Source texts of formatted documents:
Segment Open
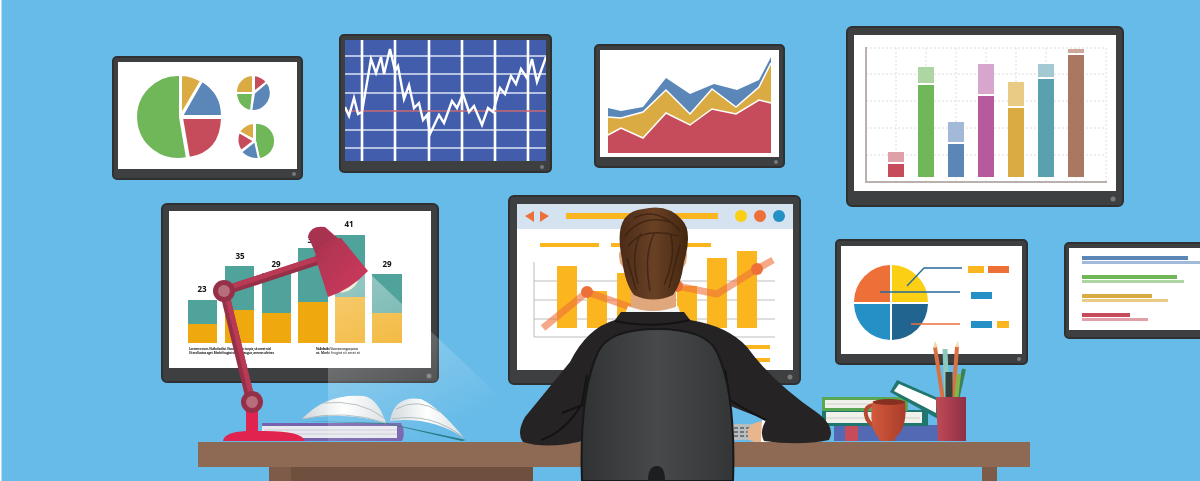
<!DOCTYPE html>
<html lang="en">
<head>
<meta charset="utf-8">
<title>Analyst at a desk with dashboards</title>
<style>
:root{--sky:#67bbe8;--frame:#3e3f40;--edge:#2f3031;--green:#70b75a;--red:#c64b5b;--blue:#5a86b8;--gold:#daab42;--teal:#4fa39b;--amber:#f0a80f;--sun:#fbb61f;--orange:#ee7039;--azure:#2590c6;--navy:#20648f;--wood:#8e6a54;--wood-dark:#7d5b48;--lamp:#b93a55;--lamp-dark:#963049;--suit:#262324}
html,body{margin:0;overflow:hidden;background:var(--sky)}
svg{display:block;width:1200px;height:481px}
.frame{fill:var(--frame);stroke:var(--edge);stroke-width:2}
.screen{fill:#fff}
.knob{fill:#77797b}
.green{fill:var(--green)}.red{fill:var(--red)}.blue{fill:var(--blue)}.gold{fill:var(--gold)}
.teal{fill:var(--teal)}.amber{fill:var(--amber)}.sun{fill:var(--sun)}.orange{fill:var(--orange)}.azure{fill:var(--azure)}.navy{fill:var(--navy)}
.line{fill:none}
.slices path{stroke:#fff;stroke-width:2}
.value{font:700 8px "Open Sans","Noto Sans",sans-serif;fill:#111;text-anchor:middle}
.note{font:700 3.2px "Open Sans","Noto Sans",sans-serif;fill:#222}
</style>
</head>
<body>
<svg viewBox="0 0 1200 481" role="img" aria-label="Man seated at a desk in front of a wall of chart screens">
<defs>
<linearGradient id="shade" x1="0" y1="0" x2="1" y2="1"><stop offset="0" stop-color="#a93350"/><stop offset="1" stop-color="#d03a5e"/></linearGradient>
<linearGradient id="beam" gradientUnits="userSpaceOnUse" x1="345" y1="280" x2="430" y2="440"><stop offset="0" stop-color="#fff" stop-opacity=".4"/><stop offset="1" stop-color="#fff" stop-opacity="0"/></linearGradient>
<linearGradient id="chair" x1="0" x2="1"><stop offset="0" stop-color="#303233"/><stop offset=".5" stop-color="#48494b"/><stop offset="1" stop-color="#333536"/></linearGradient>
<linearGradient id="hair" x1="0" x2="1"><stop offset="0" stop-color="#4b2b18"/><stop offset=".5" stop-color="#694125"/><stop offset="1" stop-color="#43260f"/></linearGradient>
<linearGradient id="pot" x1="0" x2="1"><stop offset="0" stop-color="#c24a55"/><stop offset="1" stop-color="#8d3046"/></linearGradient>
<linearGradient id="mug" x1="0" x2="1"><stop offset="0" stop-color="#d2593b"/><stop offset="1" stop-color="#a93d2b"/></linearGradient>
<linearGradient id="page" x1="0" x2="1"><stop offset="0" stop-color="#cfd6d9"/><stop offset=".5" stop-color="#fff"/><stop offset="1" stop-color="#d9dfe1"/></linearGradient>
<clipPath id="ticker-clip"><rect x="345" y="40" width="201" height="121"/></clipPath>
</defs>

<rect width="1200" height="481" fill="#67bbe8"/>
<rect width="1.5" height="481" fill="#fff"/>

<g id="pie-monitor">
<rect class="frame" x="113" y="57" width="189" height="122" rx="4"/>
<rect class="screen" x="118" y="62" width="179" height="107"/>
<circle class="knob" cx="294" cy="174" r="2"/>
<g class="slices">
<path class="green" d="M180 117V75A42 42 0 1 0 187 158Z"/>
<path class="gold" d="M181 115V75Q191 75 201 81Z"/>
<path class="blue" d="M182 116L202 81Q222 93 222 116Z"/>
<path class="red" d="M182 118H222Q221 153 189 158Z"/>
<path class="gold" d="M253 93H236A17 17 0 0 1 253 75Z"/>
<path class="red" d="M254 92V75Q262 76 267 82Z"/>
<path class="blue" d="M254 93L267 82A18 18 0 0 1 251 111Z"/>
<path class="green" d="M253 93L251 111Q237 108 236 93Z"/>
<path class="green" d="M255 141V123A18 18 0 0 1 259 159Z"/>
<path class="blue" d="M255 141L259 159Q248 160 241 152Z"/>
<path class="red" d="M254 141L241 151Q235 142 239 132Z"/>
<path class="gold" d="M254 140L239 132Q245 123 254 123Z"/>
</g>
</g>

<g id="ticker-monitor">
<rect class="frame" x="340" y="35" width="211" height="137" rx="4"/>
<rect x="345" y="40" width="201" height="121" fill="#415dab"/>
<circle class="knob" cx="542" cy="167" r="2"/>
<g class="line" clip-path="url(#ticker-clip)">
<path d="M345 56H546M345 74H546M345 93H546M345 130H546M345 148H546" stroke="#dbe3f5" stroke-width="1.3"/>
<path d="M362 40V161M395 40V161M429 40V161M462 40V161M495 40V161M528 40V161" stroke="#fff" stroke-width="2.6"/>
<path d="M345 111H546" stroke="#c96a72" stroke-width="1.5"/>
<path d="M345 107L349 116L354 98L358 114L362 112L371 59L376 73L381 57L384 74L390 49L395 71L398 66L404 99L409 85L414 108L419 103L423 120L427 115L430 134L439 115L444 123L452 101L457 108L463 94L469 112L474 106L482 125L488 108L493 112L500 88L505 94L511 76L516 84L521 69L527 78L532 59L537 82L546 57" stroke="#fff" stroke-width="2.4"/>
</g>
</g>

<g id="area-monitor">
<rect class="frame" x="595" y="45" width="189" height="122" rx="4"/>
<rect class="screen" x="600" y="50" width="179" height="107"/>
<circle class="knob" cx="776" cy="162" r="2"/>
<path class="blue" d="M608 108L621 111L643 107L666 78L690 94L714 84L737 90L759 80L771 57V153H608Z"/>
<path class="gold" d="M608 117L621 118L643 112L666 90L690 114L712 89L736 107L759 87L771 63V153H608Z"/>
<path class="red" d="M608 135L621 128L643 138L666 113L690 125L712 109L736 114L759 100L771 103V153H608Z"/>
<path class="line" d="M608 135L621 128L643 138L666 113L690 125L712 109L736 114L759 100L771 103M608 117L621 118L643 112L666 90L690 114L712 89L736 107L759 87L771 63" stroke="#fff" stroke-width="1.5"/>
</g>

<g id="bar-monitor">
<rect class="frame" x="847" y="27" width="276" height="179" rx="5"/>
<rect class="screen" x="854" y="35" width="262" height="156"/>
<circle class="knob" cx="1113" cy="199" r="2.5"/>
<path class="line" d="M866 48H1106M866 74H1106M866 101H1106M866 128H1106M866 155H1106M896 48V181M926 48V181M956 48V181M986 48V181M1016 48V181M1046 48V181M1076 48V181M1106 48V181" stroke="#dedede" stroke-dasharray="2 2"/>
<path class="line" d="M866 47V182H1107" stroke="#b9b1ad" stroke-width="2"/>
<path class="red" d="M888 164h16v13h-16z"/><path fill="#dfa0a8" d="M888 152h16v10h-16z"/>
<path class="green" d="M918 85h16v92h-16z"/><path fill="#aed6a2" d="M918 67h16v16h-16z"/>
<path class="blue" d="M948 144h16v33h-16z"/><path fill="#a3b9d9" d="M948 122h16v20h-16z"/>
<path fill="#b65a9d" d="M978 96h16v81h-16z"/><path fill="#d8a5cc" d="M978 64h16v30h-16z"/>
<path class="gold" d="M1008 108h16v69h-16z"/><path fill="#e9cb86" d="M1008 82h16v24h-16z"/>
<path fill="#5aa0ae" d="M1038 79h16v98h-16z"/><path fill="#a3c9d2" d="M1038 64h16v13h-16z"/>
<path fill="#aa7760" d="M1068 55h16v122h-16z"/><path fill="#cfa799" d="M1068 49h16v4h-16z"/>
</g>

<g id="stacked-bar-monitor">
<rect class="frame" x="162" y="204" width="276" height="178" rx="5"/>
<rect class="screen" x="169" y="211" width="262" height="157"/>
<circle class="knob" cx="429" cy="376" r="2.5"/>
<path class="teal" d="M188 300h29v24h-29zM225 266h29v44h-29zM262 273h29v40h-29zM298 248h30v54h-30zM335 235h30v62h-30zM372 274h30v39h-30z"/>
<path class="amber" d="M188 324h29v19h-29zM225 310h29v33h-29zM262 313h29v30h-29zM298 302h30v41h-30zM335 297h30v46h-30zM372 313h30v30h-30z"/>
<g class="value"><text x="202" y="292">23</text><text x="240" y="259">35</text><text x="276" y="267">29</text><text x="312" y="243">37</text><text x="349" y="227">41</text><text x="387" y="267">29</text></g>
<g class="note"><text x="189" y="350" textLength="82">Loremec eum. Nulla facilisi. Vivamus nec turpis, sit amet nisl</text><text x="189" y="354" textLength="85">Ut sed luctus eget. Morbi feugiat sit amet augue, aenean ultrices</text><text x="316" y="350" textLength="42">Nulla facilisi. Vivamus congue purus</text><text x="316" y="354" textLength="44">at. Morbi feugiat sit amet at</text></g>
</g>

<g id="report-monitor">
<rect class="frame" x="509" y="196" width="291" height="188" rx="5"/>
<rect class="screen" x="517" y="204" width="276" height="166"/>
<rect x="517" y="204" width="276" height="25" fill="#d5e2f0"/>
<circle class="knob" cx="790" cy="377" r="2.5"/>
<path class="orange" d="M534 211V222L525 216ZM540 211V222L549 216Z"/>
<path class="sun" d="M566 213h152v6H566zM540 243h59v4h-59zM611 243h100v4H611zM712 345h58v4h-58zM712 358h58v4h-58z"/>
<circle cx="741" cy="216" r="6" fill="#fbcf14"/><circle class="orange" cx="760" cy="216" r="6"/><circle class="azure" cx="779" cy="216" r="6"/>
<path class="line" d="M534 262V337H775M534 281H775M534 300H775M534 319H775" stroke="#bdbdbd"/>
<path class="sun" d="M557 266h20v62h-20zM587 291h20v37h-20zM617 273h20v55h-20zM677 286h20v42h-20zM707 258h20v70h-20zM737 251h20v77h-20z"/>
<path class="line" d="M543 328L587 292L633 308L677 286L717 294L757 269L773 260" stroke="#ee7039" stroke-width="7" opacity=".6"/>
<circle class="orange" cx="587" cy="292" r="6"/><circle class="orange" cx="677" cy="286" r="6"/><circle class="orange" cx="757" cy="269" r="6"/>
</g>

<g id="quadrant-monitor">
<rect class="frame" x="836" y="240" width="191" height="124" rx="4"/>
<rect class="screen" x="841" y="246" width="181" height="108"/>
<circle class="knob" cx="1019" cy="359" r="2"/>
<path class="orange" d="M890 302H854A37 37 0 0 1 890 265Z"/>
<path fill="#fbcf14" d="M892 302V265A37 37 0 0 1 928 302Z"/>
<path class="azure" d="M890 304V340A37 37 0 0 1 854 304Z"/>
<path class="navy" d="M892 304H928A37 37 0 0 1 892 340Z"/>
<path class="line" d="M907 286L924 268H962M880 292H960" stroke="#256b9a" stroke-width="1.3"/>
<path class="line" d="M911 324H960" stroke="#ee7039" stroke-width="1.3"/>
<path class="sun" d="M968 266h16v7h-16zM997 321h12v7h-12z"/><path class="orange" d="M988 266h21v7h-21z"/><path class="azure" d="M971 292h21v7h-21zM971 321h21v7h-21z"/>
</g>

<g id="progress-monitor">
<rect class="frame" x="1065" y="243" width="160" height="95" rx="4"/>
<rect class="screen" x="1069" y="248" width="140" height="82"/>
<path class="blue" d="M1082 256h106v4h-106z"/><path fill="#a3b9d9" d="M1082 261h118v3h-118z"/>
<path class="green" d="M1082 275h95v4h-95z"/><path fill="#aed6a2" d="M1082 280h102v3h-102z"/>
<path class="gold" d="M1082 294h70v4h-70z"/><path fill="#e9cb86" d="M1082 299h86v3h-86z"/>
<path class="red" d="M1082 313h48v4h-48z"/><path fill="#dfa0a8" d="M1082 318h66v3h-66z"/>
</g>

<g id="desk">
<rect x="269" y="466" width="264" height="15" fill="#7d5b48"/><rect x="291" y="466" width="242" height="15" fill="#6f4f3e"/>
<rect x="982" y="466" width="15" height="15" fill="#7d5b48"/>
<rect x="198" y="442" width="832" height="25" fill="#8e6a54"/>
</g>

<g id="left-books">
<path fill="#7763ad" d="M262 423H401Q406 432 402 441H262Z"/><path fill="#e8e9ef" d="M262 426H397V438H262Z"/>
<path class="line" d="M264 430H397M264 434H397" stroke="#c9cad6"/>
<path fill="#277a83" d="M300 421L386 423L466 440L462 441L388 424Z"/>
<path fill="url(#page)" d="M302 419Q326 393 364 396Q378 399 386 423Q345 411 302 419Z"/>
<path fill="url(#page)" d="M390 421Q394 395 421 399Q440 408 464 438Q431 416 390 421Z"/>
<path class="line" d="M302 419Q345 409 386 423M322 403Q360 399 384 418M392 419Q432 412 464 438M396 409Q418 397 440 412" stroke="#afb8bc"/>
</g>

<g id="desk-lamp">
<path fill="url(#beam)" d="M328 297L367 271L516 412L490 441H328Z"/>
<path fill="#e0244f" d="M223 441Q224 432 246 431V411H258V431Q302 430 305 441Z"/>
<path class="line" d="M224 291L251 402" stroke="#963049" stroke-width="9"/><path class="line" d="M226 291L253 402" stroke="#b93a55" stroke-width="5"/>
<path class="line" d="M224 291L325 258" stroke="#963049" stroke-width="9"/><path class="line" d="M224 289L325 256" stroke="#b93a55" stroke-width="5"/>
<circle cx="224" cy="291" r="11" fill="#963049"/><circle cx="224" cy="291" r="6" fill="#b76d7c"/>
<circle cx="252" cy="402" r="11" fill="#963049"/><circle cx="252" cy="402" r="6" fill="#b76d7c"/>
<ellipse cx="348" cy="284" rx="12" ry="6" transform="rotate(-35 348 284)" fill="#f4eedb"/>
<path fill="#a83350" d="M308 236Q311 225 325 227L341 241L317 257Z"/>
<path fill="url(#shade)" d="M315 256Q323 239 341 238L368 271Q350 290 328 297Z"/>
</g>

<g id="right-books">
<path fill="#5369b3" d="M834 425H938V441H834Z"/><path class="red" d="M845 425h13v16h-13z"/>
<path fill="#20766f" d="M822 410H928V426H822Z"/><path fill="#f1f1ec" d="M826 412H922V423H826Z"/>
<path fill="#5aa753" d="M822 397H908V411H822Z"/><path fill="#f1f1ec" d="M825 400H900V408H825Z"/>
<path class="line" d="M826 404H900M826 418H920" stroke="#d1d1ca"/>
<path fill="#20766f" d="M897 380L938 398V419L890 392Z"/><path fill="#fff" d="M899 384L936 400V413L894 391Z"/>
</g>

<g id="mug-and-pencils">
<path class="line" d="M878 405Q864 404 866 415Q867 424 880 429" stroke="#b84931" stroke-width="4"/>
<path fill="url(#mug)" d="M873 401H905Q908 427 896 437L894 441H880L878 437Q868 425 873 401Z"/>
<ellipse cx="889" cy="402" rx="16" ry="3" fill="#863021"/>
<g class="line" stroke-width="4">
<path d="M935 347L943 400M957 347L953 400" stroke="#d97142"/>
<path d="M945 349L947 400" stroke="#8ccabd" stroke-width="5"/><path d="M964 369L957 400" stroke="#3c8059"/><path d="M949 372V400" stroke="#33403d" stroke-width="7"/><path d="M959 374L956 400" stroke="#81b64b"/>
</g>
<path fill="#f0d8b4" d="M933 348L935 341L938 347ZM955 347L958 341L959 347Z"/>
<path fill="url(#pot)" d="M936 397H966V441H938Z"/>
</g>

<g id="keyboard-and-hand">
<path fill="#b8bdc0" d="M725 424H756V440H725Z"/><path class="line" d="M728 428H754M728 432H754M728 436H754" stroke="#6f777c" stroke-width="2" stroke-dasharray="4 2"/>
<path fill="#e9b58d" d="M748 429Q754 420 769 421V442H754Q746 440 748 429Z"/>
<path fill="#fff" d="M762 420L771 421V442H761Z"/>
</g>

<g id="man">
<path fill="#e1a77c" d="M631 285H676V315H631Z"/>
<path fill="#f3f5f6" d="M628 306Q653 316 678 306L684 324H621Z"/>
<path fill="#262324" d="M621 312Q653 312 684 312L690 320Q728 326 747 347Q773 383 819 414Q836 428 829 440Q800 446 764 441Q759 432 766 420L728 405V470H587V440Q548 450 523 442Q516 433 525 417L570 362Q587 328 615 320Z"/>
<path class="line" d="M587 375L582 404Q565 432 541 440M725 370L730 400Q751 413 766 420M615 321Q653 329 690 320M585 404L562 413" stroke="#141213" stroke-width="2"/>
<path fill="#e1a77c" d="M623 252Q617 248 620 263L627 273ZM683 252Q689 248 686 263L680 273Z"/>
<path fill="url(#hair)" d="M622 259Q612 212 643 209Q668 203 682 220Q693 231 684 262Q681 285 673 295Q653 304 634 295Q625 284 622 259Z"/>
<path class="line" d="M625 236Q642 214 670 222M628 246Q643 226 678 236M634 218Q658 206 680 231M641 233Q630 254 638 284M655 232Q643 254 650 291M671 235Q676 258 664 285M627 258L636 290M680 245L669 288" stroke="#341c0d" stroke-width="1.5" opacity=".65"/>
</g>

<g id="office-chair">
<path fill="url(#chair)" stroke="#171819" stroke-width="2" d="M582 481Q579 393 598 352Q609 329 657 329Q706 329 717 352Q736 393 733 481Z"/>
<path fill="#1d1e1f" d="M648 481Q648 466 657 466Q665 466 665 481Z"/>
</g>
</svg>
</body>
</html>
Segment Closed
Looking through the records, copy out every line in which the word "amber" is found.

:root{--sky:#67bbe8;--frame:#3e3f40;--edge:#2f3031;--green:#70b75a;--red:#c64b5b;--blue:#5a86b8;--gold:#daab42;--teal:#4fa39b;--amber:#f0a80f;--sun:#fbb61f;--orange:#ee7039;--azure:#2590c6;--navy:#20648f;--wood:#8e6a54;--wood-dark:#7d5b48;--lamp:#b93a55;--lamp-dark:#963049;--suit:#262324}
.teal{fill:var(--teal)}.amber{fill:var(--amber)}.sun{fill:var(--sun)}.orange{fill:var(--orange)}.azure{fill:var(--azure)}.navy{fill:var(--navy)}
<path class="amber" d="M188 324h29v19h-29zM225 310h29v33h-29zM262 313h29v30h-29zM298 302h30v41h-30zM335 297h30v46h-30zM372 313h30v30h-30z"/>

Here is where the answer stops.